Members of the public are urged to come along next Tuesday evening, 6 December 2016, to a Public Forum on proposed significant increases to the cost of water in Canberra.
The public forum will be held at 5:00 p.m. at the Waldorf on London, 2 Akuna Street, Canberra City, and will include a presentation by the Independent Competition and Regulatory Commission, followed by a question and answer session.
Icon Water, an ACT government-owned corporation which has a monopoly on providing water to the ACT, currently sets a higher price per kilolitre for higher water usage. But since we are apparently no longer trying to send a message of water-saving to consumers (now that the drought is over and we have more water available in dams which are almost full), and since some higher water usage customers have turned to cheaper alternative sources, Icon has fewer customers and wants to charge them all much more.

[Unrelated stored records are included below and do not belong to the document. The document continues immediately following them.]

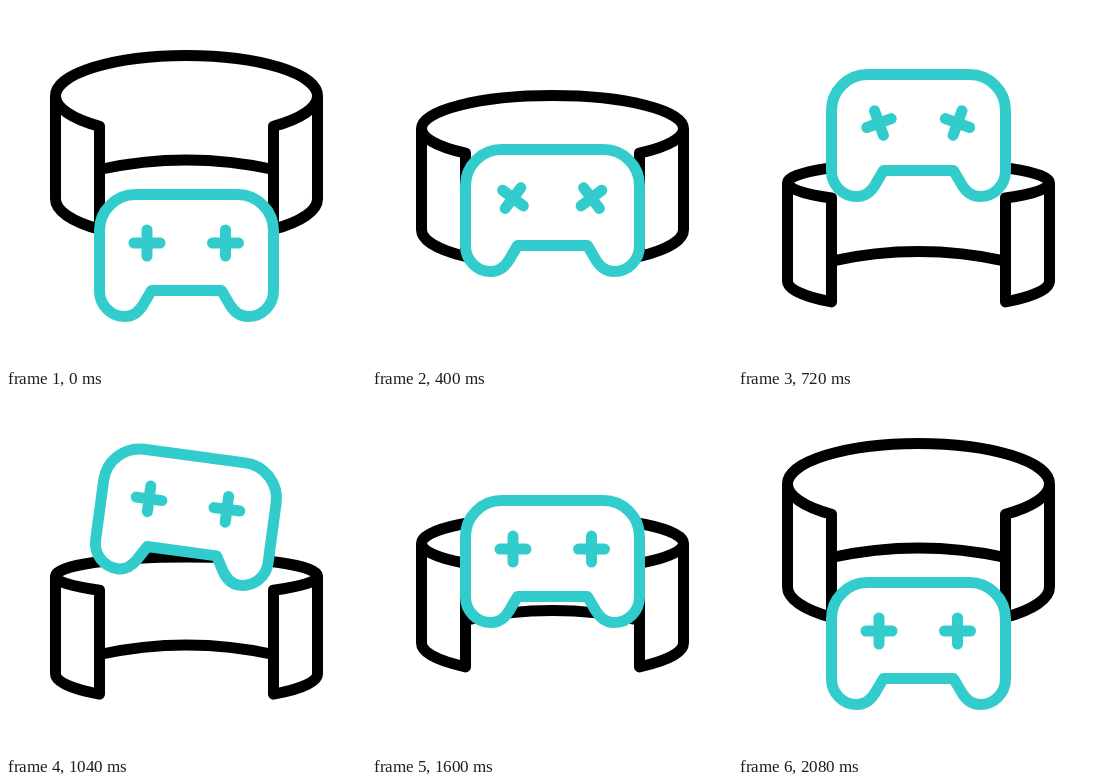
Animation, 360 px wide and 360 px high, one loop 2.12 s. Source, as an HTML page:

```html
<!DOCTYPE html>
<html lang="en">
<head>
<meta charset="utf-8">
<title>Headset and gamepad</title>
<style>
  html, body { margin: 0; width: 100%; height: 100%; overflow: hidden; background: #fff; }
  svg { display: block; width: 100vw; height: 100vh; }
  path { fill: none; stroke-width: 11; stroke-linecap: round; stroke-linejoin: round; }
  #headset { stroke: #000; }
  #pad path { stroke: #33cccc; }
  #pad .body { fill: #fff; }
</style>
</head>
<body>
<svg viewBox="0 0 360 360">
  <path id="headset"/>
  <g id="pad">
    <path class="body" d="M129.5 188.5H231.5A36 36 0 0 1 267.5 224.5V285A25.5 25.5 0 0 1 242 310.5C235 310.5 229 307 224 299L215.5 284.5H145.5L137 299C132 307 126 310.5 119 310.5A25.5 25.5 0 0 1 93.5 285V224.5A36 36 0 0 1 129.5 188.5Z"/>
    <path class="cross" data-x="141" data-spin="360" d="M-13 0H13M0-13V13"/>
    <path class="cross" data-x="219.5" data-spin="-360" d="M-13 0H13M0-13V13"/>
  </g>
</svg>
<script>
const LOOP = 2120, STEP = 40;
const CX = 180.5, RX = 131, INNER = 87;
const DROP = Math.sqrt(1 - (INNER / RX) ** 2);
const headset = document.getElementById('headset');
const pad = document.getElementById('pad');
const crosses = document.querySelectorAll('.cross');

const mix = (a, b, k) => a + (b - a) * k;

// cubic-bezier(.5, 0, .5, 1), solved by bisection
function ease(x) {
  if (x <= 0) return 0;
  if (x >= 1) return 1;
  let lo = 0, hi = 1, s = 0.5;
  for (let i = 0; i < 24; i++) {
    s = (lo + hi) / 2;
    if (1.5 * s * (1 - s) + s ** 3 < x) lo = s; else hi = s;
  }
  return s * s * (3 - 2 * s);
}

const ramp = (t, from, to) => ease((t - from) / (to - from));

function headsetPath(k) {
  const topY = mix(90, 182, k), topR = mix(40.5, 19, k);
  const lowY = mix(193, 280, k), lowR = mix(40.5, 27, k);
  const backY = mix(163.5, 260.5, k);
  const frontTop = topY + DROP * topR, frontLow = lowY + DROP * lowR;
  const left = CX - RX, right = CX + RX;
  const inL = CX - INNER, inR = CX + INNER;
  const panel = (outer, inner, sweep) =>
    `M${outer} ${topY}A${RX} ${topR} 0 0 ${sweep} ${inner} ${frontTop}` +
    `V${frontLow}A${RX} ${lowR} 0 0 ${1 - sweep} ${outer} ${lowY}Z`;
  return `M${left} ${topY}A${RX} ${topR} 0 0 1 ${right} ${topY}` +
    panel(left, inL, 0) + panel(right, inR, 1) +
    `M${inL} ${backY}Q${CX} ${backY - 19} ${inR} ${backY}`;
}

function draw(t) {
  const up = ramp(t, 50, 874);
  const k = up - ramp(t, 1285, 2025);
  const tilt = 8 * (ramp(t, 860, 1075) - ramp(t, 1075, 1270));
  headset.setAttribute('d', headsetPath(k));
  pad.setAttribute('transform', `translate(0 ${-127 * k}) rotate(${tilt} ${CX} 250)`);
  for (const { dataset, transform } of crosses) {
    const spin = dataset.spin * up;
    transform.baseVal.initialize(spinAt(dataset.x, spin));
  }
}

// Matrix transform placing a cross at x with the given rotation
function spinAt(x, angle) {
  const svg = pad.ownerSVGElement;
  const matrix = svg.createSVGMatrix().translate(+x, 237).rotate(angle);
  return svg.createSVGTransformFromMatrix(matrix);
}

const start = performance.now();
function tick() {
  const t = (performance.now() - start) % LOOP;
  draw(Math.floor(t / STEP) * STEP);
  requestAnimationFrame(tick);
}
tick();
</script>
</body>
</html>
```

A proposed change to the way water is priced would mean a massive six-fold increase to the annual supply charge, from $100 to $600 over ten years, and a drop in the cost of water to a single rate. At present there is a basic rate for usage up to 50 kilolitres per quarter (the average household usage in Canberra), and a higher rate, about double, for usage over 50 kilolitres. Clubs and golf courses are keen to see the changes implemented; they stand to gain thousands of dollars a year in cheaper water costs. The poorest households will struggle to pay for their water, and tenants will face higher rents as landlords incorporate the charges into their accounting.
The Canberra Times‘s Daniel Burdon has been following this story over the course of this year; his most recent story notes that the ACT government’s analysis shows that apartment owners would be hit with water bill price rises of 64% to 87% over ten years, home-owners 34% to 38%; while the largest commercial users would rejoice in a drop of 38% to 51% in their water bills. The ACT government also raises the possibility that the proposed changes would encourage greater water use, affecting our obligations to the Murray-Darling Basin Plan.